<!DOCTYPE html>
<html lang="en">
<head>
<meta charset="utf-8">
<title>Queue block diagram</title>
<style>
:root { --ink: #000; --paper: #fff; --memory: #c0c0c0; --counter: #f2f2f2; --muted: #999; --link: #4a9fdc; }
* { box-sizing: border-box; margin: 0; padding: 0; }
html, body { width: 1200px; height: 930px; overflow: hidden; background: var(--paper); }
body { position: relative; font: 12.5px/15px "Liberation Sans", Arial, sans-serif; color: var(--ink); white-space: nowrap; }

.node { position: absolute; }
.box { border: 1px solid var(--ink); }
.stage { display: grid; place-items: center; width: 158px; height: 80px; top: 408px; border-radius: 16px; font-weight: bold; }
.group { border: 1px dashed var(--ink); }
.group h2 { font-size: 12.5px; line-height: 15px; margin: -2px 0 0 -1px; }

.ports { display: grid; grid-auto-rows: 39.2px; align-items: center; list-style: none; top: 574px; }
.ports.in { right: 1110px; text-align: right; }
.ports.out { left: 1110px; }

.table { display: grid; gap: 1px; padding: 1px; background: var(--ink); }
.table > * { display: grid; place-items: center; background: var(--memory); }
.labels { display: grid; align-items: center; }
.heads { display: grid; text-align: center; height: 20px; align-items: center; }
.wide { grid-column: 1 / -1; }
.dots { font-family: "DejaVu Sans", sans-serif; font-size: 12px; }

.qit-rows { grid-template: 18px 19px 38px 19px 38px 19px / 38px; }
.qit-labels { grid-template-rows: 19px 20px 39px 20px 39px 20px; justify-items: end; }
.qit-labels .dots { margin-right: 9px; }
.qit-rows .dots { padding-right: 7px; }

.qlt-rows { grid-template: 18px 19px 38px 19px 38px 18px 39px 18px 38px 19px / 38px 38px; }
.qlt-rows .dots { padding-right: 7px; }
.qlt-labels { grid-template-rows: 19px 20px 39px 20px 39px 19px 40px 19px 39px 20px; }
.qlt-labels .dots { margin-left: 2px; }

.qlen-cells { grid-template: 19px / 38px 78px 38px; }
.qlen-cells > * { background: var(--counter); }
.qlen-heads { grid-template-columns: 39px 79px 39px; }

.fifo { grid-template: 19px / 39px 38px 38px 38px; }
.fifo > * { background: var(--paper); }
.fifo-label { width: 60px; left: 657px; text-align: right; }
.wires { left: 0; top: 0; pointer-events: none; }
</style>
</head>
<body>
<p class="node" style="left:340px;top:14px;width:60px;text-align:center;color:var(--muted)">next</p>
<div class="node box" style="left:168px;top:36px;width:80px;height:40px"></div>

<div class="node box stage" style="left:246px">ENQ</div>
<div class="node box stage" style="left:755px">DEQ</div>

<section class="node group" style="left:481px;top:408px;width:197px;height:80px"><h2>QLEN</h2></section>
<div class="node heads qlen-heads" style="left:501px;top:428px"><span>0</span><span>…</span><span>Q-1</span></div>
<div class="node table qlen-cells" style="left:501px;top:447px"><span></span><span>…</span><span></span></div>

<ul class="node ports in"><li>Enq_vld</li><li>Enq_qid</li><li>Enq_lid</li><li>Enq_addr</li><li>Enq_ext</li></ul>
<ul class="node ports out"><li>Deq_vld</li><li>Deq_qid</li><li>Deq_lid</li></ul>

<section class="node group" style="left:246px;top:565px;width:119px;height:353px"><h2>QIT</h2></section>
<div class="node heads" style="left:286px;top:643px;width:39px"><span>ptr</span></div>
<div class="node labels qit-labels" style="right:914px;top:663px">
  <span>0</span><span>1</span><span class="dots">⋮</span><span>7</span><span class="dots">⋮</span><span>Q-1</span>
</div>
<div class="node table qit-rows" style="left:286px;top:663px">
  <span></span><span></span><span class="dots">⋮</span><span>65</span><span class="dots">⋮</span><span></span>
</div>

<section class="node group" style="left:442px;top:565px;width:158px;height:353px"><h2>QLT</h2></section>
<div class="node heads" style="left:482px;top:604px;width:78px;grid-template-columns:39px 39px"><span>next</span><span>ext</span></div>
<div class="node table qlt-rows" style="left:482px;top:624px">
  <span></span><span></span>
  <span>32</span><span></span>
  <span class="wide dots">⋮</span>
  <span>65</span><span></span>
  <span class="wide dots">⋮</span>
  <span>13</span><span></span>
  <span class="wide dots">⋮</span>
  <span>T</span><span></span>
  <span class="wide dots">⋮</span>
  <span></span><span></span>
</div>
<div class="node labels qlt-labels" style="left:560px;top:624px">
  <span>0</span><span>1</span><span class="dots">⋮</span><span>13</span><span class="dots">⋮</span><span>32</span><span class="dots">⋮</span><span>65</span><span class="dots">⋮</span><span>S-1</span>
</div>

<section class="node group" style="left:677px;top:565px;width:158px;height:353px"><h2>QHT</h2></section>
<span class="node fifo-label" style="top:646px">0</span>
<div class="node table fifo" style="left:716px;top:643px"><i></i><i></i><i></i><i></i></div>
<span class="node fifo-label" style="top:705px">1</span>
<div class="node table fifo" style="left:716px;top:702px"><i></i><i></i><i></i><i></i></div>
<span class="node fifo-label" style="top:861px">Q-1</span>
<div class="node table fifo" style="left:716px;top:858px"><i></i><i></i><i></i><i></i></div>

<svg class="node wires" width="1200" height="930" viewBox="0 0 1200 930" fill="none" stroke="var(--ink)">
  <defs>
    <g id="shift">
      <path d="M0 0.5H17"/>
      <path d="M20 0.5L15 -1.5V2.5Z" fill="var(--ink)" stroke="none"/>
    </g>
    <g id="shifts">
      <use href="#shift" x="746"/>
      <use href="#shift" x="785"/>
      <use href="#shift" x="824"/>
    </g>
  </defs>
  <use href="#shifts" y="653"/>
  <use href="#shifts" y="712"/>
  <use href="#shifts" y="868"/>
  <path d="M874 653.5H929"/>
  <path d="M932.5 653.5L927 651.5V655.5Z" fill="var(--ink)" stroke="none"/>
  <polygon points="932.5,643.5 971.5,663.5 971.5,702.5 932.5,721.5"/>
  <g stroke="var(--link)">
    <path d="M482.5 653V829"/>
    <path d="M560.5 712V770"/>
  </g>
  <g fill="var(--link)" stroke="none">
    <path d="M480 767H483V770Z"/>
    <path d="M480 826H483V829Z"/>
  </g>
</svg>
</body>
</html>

# # #

Problem description:
Each entry shown above must be retyped word for word.

Output:
<!DOCTYPE html>
<html lang="en">
<head>
<meta charset="utf-8">
<title>Queue block diagram</title>
<style>
:root { --ink: #000; --paper: #fff; --memory: #c0c0c0; --counter: #f2f2f2; --muted: #999; --link: #4a9fdc; }
* { box-sizing: border-box; margin: 0; padding: 0; }
html, body { width: 1200px; height: 930px; overflow: hidden; background: var(--paper); }
body { position: relative; font: 12.5px/15px "Liberation Sans", Arial, sans-serif; color: var(--ink); white-space: nowrap; }

.node { position: absolute; }
.box { border: 1px solid var(--ink); }
.stage { display: grid; place-items: center; width: 158px; height: 80px; top: 408px; border-radius: 16px; font-weight: bold; }
.group { border: 1px dashed var(--ink); }
.group h2 { font-size: 12.5px; line-height: 15px; margin: -2px 0 0 -1px; }

.ports { display: grid; grid-auto-rows: 39.2px; align-items: center; list-style: none; top: 574px; }
.ports.in { right: 1110px; text-align: right; }
.ports.out { left: 1110px; }

.table { display: grid; gap: 1px; padding: 1px; background: var(--ink); }
.table > * { display: grid; place-items: center; background: var(--memory); }
.labels { display: grid; align-items: center; }
.heads { display: grid; text-align: center; height: 20px; align-items: center; }
.wide { grid-column: 1 / -1; }
.dots { font-family: "DejaVu Sans", sans-serif; font-size: 12px; }

.qit-rows { grid-template: 18px 19px 38px 19px 38px 19px / 38px; }
.qit-labels { grid-template-rows: 19px 20px 39px 20px 39px 20px; justify-items: end; }
.qit-labels .dots { margin-right: 9px; }
.qit-rows .dots { padding-right: 7px; }

.qlt-rows { grid-template: 18px 19px 38px 19px 38px 18px 39px 18px 38px 19px / 38px 38px; }
.qlt-rows .dots { padding-right: 7px; }
.qlt-labels { grid-template-rows: 19px 20px 39px 20px 39px 19px 40px 19px 39px 20px; }
.qlt-labels .dots { margin-left: 2px; }

.qlen-cells { grid-template: 19px / 38px 78px 38px; }
.qlen-cells > * { background: var(--counter); }
.qlen-heads { grid-template-columns: 39px 79px 39px; }

.fifo { grid-template: 19px / 39px 38px 38px 38px; }
.fifo > * { background: var(--paper); }
.fifo-label { width: 60px; left: 657px; text-align: right; }
.wires { left: 0; top: 0; pointer-events: none; }
</style>
</head>
<body>
<p class="node" style="left:340px;top:14px;width:60px;text-align:center;color:var(--muted)">next</p>
<div class="node box" style="left:168px;top:36px;width:80px;height:40px"></div>

<div class="node box stage" style="left:246px">ENQ</div>
<div class="node box stage" style="left:755px">DEQ</div>

<section class="node group" style="left:481px;top:408px;width:197px;height:80px"><h2>QLEN</h2></section>
<div class="node heads qlen-heads" style="left:501px;top:428px"><span>0</span><span>…</span><span>Q-1</span></div>
<div class="node table qlen-cells" style="left:501px;top:447px"><span></span><span>…</span><span></span></div>

<ul class="node ports in"><li>Enq_vld</li><li>Enq_qid</li><li>Enq_lid</li><li>Enq_addr</li><li>Enq_ext</li></ul>
<ul class="node ports out"><li>Deq_vld</li><li>Deq_qid</li><li>Deq_lid</li></ul>

<section class="node group" style="left:246px;top:565px;width:119px;height:353px"><h2>QIT</h2></section>
<div class="node heads" style="left:286px;top:643px;width:39px"><span>ptr</span></div>
<div class="node labels qit-labels" style="right:914px;top:663px">
  <span>0</span><span>1</span><span class="dots">⋮</span><span>7</span><span class="dots">⋮</span><span>Q-1</span>
</div>
<div class="node table qit-rows" style="left:286px;top:663px">
  <span></span><span></span><span class="dots">⋮</span><span>65</span><span class="dots">⋮</span><span></span>
</div>

<section class="node group" style="left:442px;top:565px;width:158px;height:353px"><h2>QLT</h2></section>
<div class="node heads" style="left:482px;top:604px;width:78px;grid-template-columns:39px 39px"><span>next</span><span>ext</span></div>
<div class="node table qlt-rows" style="left:482px;top:624px">
  <span></span><span></span>
  <span>32</span><span></span>
  <span class="wide dots">⋮</span>
  <span>65</span><span></span>
  <span class="wide dots">⋮</span>
  <span>13</span><span></span>
  <span class="wide dots">⋮</span>
  <span>T</span><span></span>
  <span class="wide dots">⋮</span>
  <span></span><span></span>
</div>
<div class="node labels qlt-labels" style="left:560px;top:624px">
  <span>0</span><span>1</span><span class="dots">⋮</span><span>13</span><span class="dots">⋮</span><span>32</span><span class="dots">⋮</span><span>65</span><span class="dots">⋮</span><span>S-1</span>
</div>

<section class="node group" style="left:677px;top:565px;width:158px;height:353px"><h2>QHT</h2></section>
<span class="node fifo-label" style="top:646px">0</span>
<div class="node table fifo" style="left:716px;top:643px"><i></i><i></i><i></i><i></i></div>
<span class="node fifo-label" style="top:705px">1</span>
<div class="node table fifo" style="left:716px;top:702px"><i></i><i></i><i></i><i></i></div>
<span class="node fifo-label" style="top:861px">Q-1</span>
<div class="node table fifo" style="left:716px;top:858px"><i></i><i></i><i></i><i></i></div>

<svg class="node wires" width="1200" height="930" viewBox="0 0 1200 930" fill="none" stroke="var(--ink)">
  <defs>
    <g id="shift">
      <path d="M0 0.5H17"/>
      <path d="M20 0.5L15 -1.5V2.5Z" fill="var(--ink)" stroke="none"/>
    </g>
    <g id="shifts">
      <use href="#shift" x="746"/>
      <use href="#shift" x="785"/>
      <use href="#shift" x="824"/>
    </g>
  </defs>
  <use href="#shifts" y="653"/>
  <use href="#shifts" y="712"/>
  <use href="#shifts" y="868"/>
  <path d="M874 653.5H929"/>
  <path d="M932.5 653.5L927 651.5V655.5Z" fill="var(--ink)" stroke="none"/>
  <polygon points="932.5,643.5 971.5,663.5 971.5,702.5 932.5,721.5"/>
  <g stroke="var(--link)">
    <path d="M482.5 653V829"/>
    <path d="M560.5 712V770"/>
  </g>
  <g fill="var(--link)" stroke="none">
    <path d="M480 767H483V770Z"/>
    <path d="M480 826H483V829Z"/>
  </g>
</svg>
</body>
</html>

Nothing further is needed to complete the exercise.